I have seen city gardens and county gardens, formal ones and wildflower ones. I've seen gardens spread across hillsides and those tucked into small apartment patios. I have seen water gardens and rock gardens, woodland gardens and sunny border gardens.
To be sure, though, I have never seen a garden that was finished.
And, now, I have seen a garden that hasn't been started.
The garden of Jan and Harvey Irby on Boulder Street was nothing more than an ordinary fenced rectangular back yard with a random scattering of walnut trees and a bit of grass when I saw it near the end of May. A small clump of irises and a couple of variegated hostas grew inside an oddly angled patch of mulch, bordered by landscape timbers.
For all its nothingness when I visited, the garden actually had been started (I should say planned) months before. And, if I am to believe the enthusiastic Jan, the garden will be well under way by the start of summer.

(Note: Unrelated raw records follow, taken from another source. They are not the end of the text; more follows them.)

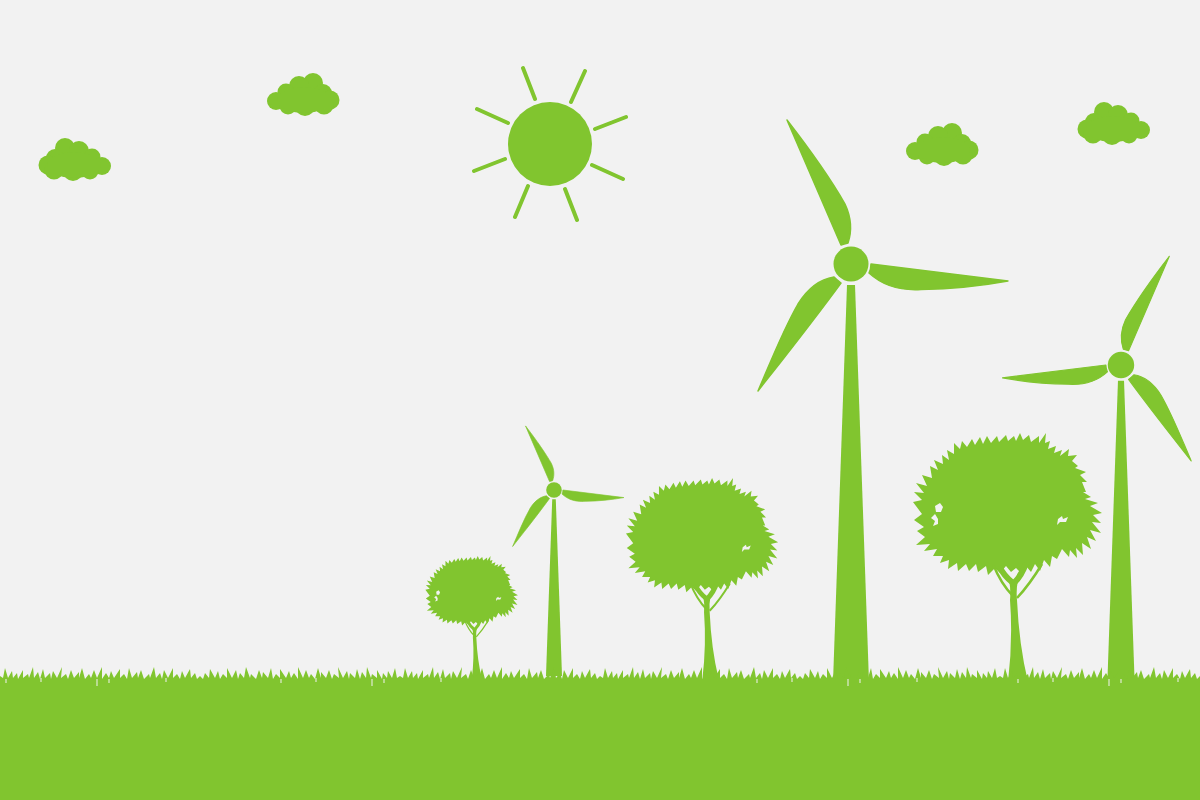
<!DOCTYPE html>
<html lang="en">
<head>
<meta charset="utf-8">
<title>Wind energy landscape</title>
<style>
:root { --leaf: #81c52f; --sky: #f2f2f2; }
html, body { margin: 0; background: var(--sky); }
.landscape { display: block; width: 1200px; height: 800px; overflow: hidden; fill: var(--leaf); }
.sky, .gap { fill: var(--sky); }
.rays { stroke: var(--leaf); stroke-width: 4; stroke-linecap: round; }
.blades { stroke: var(--leaf); stroke-width: 1.5; stroke-linejoin: round; }
.branches { fill: none; stroke: var(--leaf); stroke-width: 2.5; }
.forks { fill: none; stroke: var(--leaf); stroke-width: 6; }
.slits { fill: none; stroke: var(--sky); stroke-width: 1; }
</style>
</head>
<body>
<svg class="landscape" viewBox="0 0 1200 800" role="img" aria-label="Green landscape with wind turbines, trees, clouds and sun">
  <defs>
    <g id="cloud">
      <circle cx="65" cy="148" r="10"/>
      <circle cx="79" cy="151" r="10"/>
      <circle cx="92" cy="157" r="8.5"/>
      <circle cx="102" cy="166" r="9"/>
      <circle cx="55" cy="158" r="9"/>
      <circle cx="48" cy="165" r="9.5"/>
      <circle cx="54" cy="170" r="9.5"/>
      <circle cx="73" cy="171" r="10"/>
      <circle cx="90" cy="171" r="8.5"/>
      <ellipse cx="74" cy="165" rx="27" ry="13"/>
    </g>
    <g id="turbine">
      <circle r="17.5"/>
      <g class="blades">
        <path d="M-64-144C-40-113-18-81-6-60C1-45 1-33-3-21Q-7-20-10-19Z"/>
        <path d="M157 17L20 0Q20 5 18 9C30 20 45 27 70 25.500C100 25 130 22 157 17Z"/>
        <path d="M-93 127C-75 104-40 60-10 19Q-14 16-17 13C-30 15-43 24-53 40C-68 66-80 97-93 127Z"/>
      </g>
      <path d="M-4 21H4L18 418H-18Z"/>
    </g>
    <g id="tree">
      <path d="M913 502L922 500 914 492 924 493 916 483 927 486 922 475 932 478 930 466 938 470 934 460 943 464 942 455 949 460 947 450 954 454 954 443 960 449 962 441 967 447 972 439 975 445 980 437 983 444 987 436 991 443 997 436 999 442 1006 435 1008 441 1014 436 1016 441 1020 433 1023 440 1029 435 1031 442 1039 436 1039 443 1046 433 1045 443 1050 441 1048 449 1056 446 1054 453 1062 450 1060 456 1069 449 1068 456 1077 455 1072 461 1078 466 1075 468 1086 472 1080 475 1087 482 1082 482 1086 492 1083 492 1091 497 1085 499 1098 503 1090 506 1102 513 1093 515 1101 523 1092 522 1101 533 1090 530 1096 541 1087 537 1091 549 1082 543 1083 555 1076 548 1077 558 1070 550 1069 557 1062 549 1057 559 1052 556 1050 567 1044 560 1040 571 1035 564 1031 572 1026 566 1021 573 1016 568 1011 572 1006 566 1000 573 995 568 988 575 986 566 978 572 976 564 969 571 966 564 958 571 957 563 948 569 949 560 940 563 943 556 933 556 937 549 924 551 930 544 916 545 925 537 917 531 924 527 914 520 922 514Z"/>
      <path class="gap" d="M1058 519L1062 516 1063 519 1068 517 1066 522 1060 522 1057 525Z"/>
      <path class="branches" d="M993 564Q1001 584 1013 596M1042 564Q1030 584 1017 598"/>
      <path class="forks" d="M999 566Q1004 576 1013 583M1026 563Q1022 575 1014 583"/>
      <path d="M1009 580H1018Q1016 590 1017 600Q1019 645 1028 682H1008Q1013 640 1010 600Q1011 590 1009 580Z"/>
    </g>
    <path id="crown-gap" class="gap" d="M935 506L940 503 943 507 941 512 936 512ZM931 518L935 514 938 519 938 524 933 526 935 521Z"/>
    <path id="grass" d="M0 684V676L3 678 5 668 8 678 12 671 13 678 17 673 18 679 23 670 23 678 28 674 29 678 33 667 34 678 38 672 40 679 43 669 45 678 50 673 51 679 53 671 57 678 62 667 61 678 66 674 68 679 71 670 74 678 79 672 79 678 82 668 85 679 89 674 91 678 94 670 97 678 102 667 102 679 106 673 109 678 111 671 114 678 120 669 120 678 124 674 127 679 129 668 132 678 137 672 138 678 141 670 144 679 149 674 150 678 154 667 156 678 160 673 162 679 164 670 168 678 173 668 173 678 177 674 180 679 182 671 185 678 190 669 191 678 195 673 197 679 200 676V684Z"/>
    <path id="slits" class="slits" d="M6 679V683M41 678V682M97 679V686M109 679V683M166 678V682"/>
  </defs>

  <rect class="sky" width="1200" height="800"/>

  <g id="sun">
    <circle cx="550" cy="144" r="42"/>
    <path class="rays" d="M523 68L535 99M585 71L571 102M626 117L595 129M592 165L623 179M565 189L577 220M528 186L515 217M505 159L474 171M508 123L477 109"/>
  </g>

  <g id="clouds">
    <use href="#cloud"/>
    <use href="#cloud" transform="translate(378 -65) scale(-1 1)"/>
    <use href="#cloud" transform="translate(1017 -15) scale(-1 1)"/>
    <use href="#cloud" transform="translate(1039 -36)"/>
  </g>

  <g id="turbines">
    <use href="#turbine" transform="translate(851 264)"/>
    <use href="#turbine" transform="translate(1121 365) scale(-.755 .755)"/>
    <use href="#turbine" transform="translate(554 490) scale(.445)"/>
  </g>

  <g id="trees">
    <use href="#tree"/>
    <use href="#crown-gap"/>
    <use href="#tree" transform="translate(-109 129.400) scale(.805)"/>
    <g transform="translate(-22 343.800) scale(.49)">
      <use href="#tree"/>
      <use href="#crown-gap"/>
    </g>
  </g>

  <g id="meadow">
    <rect y="679" width="1200" height="121"/>
    <use href="#grass"/>
    <use href="#grass" transform="translate(400) scale(-1 1)"/>
    <use href="#grass" x="400"/>
    <use href="#grass" x="600"/>
    <use href="#grass" transform="translate(1000) scale(-1 1)"/>
    <use href="#grass" x="1000"/>
    <use href="#slits"/>
    <use href="#slits" x="275"/>
    <use href="#slits" x="751"/>
    <use href="#slits" x="1012"/>
  </g>
</svg>
</body>
</html>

I sat with the Irbys at their kitchen table while Jan eagerly talked about the garden-to-be, showing me a sketch she had drawn depicting a complete redesign of the back yard. Gone are the landscape timbers and the awkwardly shaped mulched area. Instead, her renovation includes a deck with plenty of seating space, a curving mulch path leading to a water feature and a pleasant grassy area. This "paper garden" made the back yard look better already.
"It's been a process that's developed out of wishes," Jan explained.
Their garden wish list contains a kidney-shaped pond, a deck with furniture, yellow roses, clematis, peonies, flowering trees, paths, some grass, annual beds and a cutting garden.
The peonies and yellow rose are plants from her mother's farm in northwest Kansas.
"I watched my mom garden," she said. "She was such an adventuress. She enjoyed gardening."
Jan plans a cutting garden, filled with zinnias. The seeds are also from her mother's garden.
"I can't wait to plant them," she said.
Jan has included all the existing trees in her drawing.
"These two right here are just made for a hammock," she said pointing to the sketch of two trees about 8 feet apart.
"I see some containers, a bird bath ," she continued as her finger moved across the page.
The plain wooden picket fence will be replaced with a white privacy fence with lattice top and lined with yellow roses. In one corner peonies and lilies will grow, in the other elephant ears.
"To me, it's like decorating a house," she noted. "I clipped out pictures, got on the Internet."
She handed me a stack of books, magazines and newspapers that she has saved over the years. She showed me clippings from newspapers of plants and colors she likes and gardening books and magazines whose pages are marked by sticky notes to bookmark pictures of garden features and landscape designs that she finds interesting.
The Irbys moved into their new home last fall.
"We bought a house that was a mess," Harvey said.
Though he carted out five truckloads of debris from the back yard, he wasn't dismayed. He has a simple philosophy.
"You buy the worst house in the nicest neighborhood and fix it up," he said.
Jan has a similar philosophy, "Leave it better than when you found it."
The Irbys have been busy living their philosophies. They replaced the roof, put on an attractive two-tiered front porch and did interior decorating.
"We worked a lot on the inside in the winter," Jan remarked.
But once spring rolled around, their thoughts turned to the outdoors.
The two of them are making things happen quickly. Harvey had started the back deck the day before my visit and planned to complete it the following day.
"Neither one of us is very good with messes," Jan admitted.
"One thing leads to another. It's kind of evolving."
Harvey claimed that Jan is the one with the vision.
"I do the labor," he quipped.
"We do have a vision of what it would look like," Jan agreed. "We are intent on making this a really pleasant place. Wow! Two years from now this can be fun to look at."
Carol Boncella is education coordinator at Lawrence Memorial Hospital and home and garden writer for the Journal-World.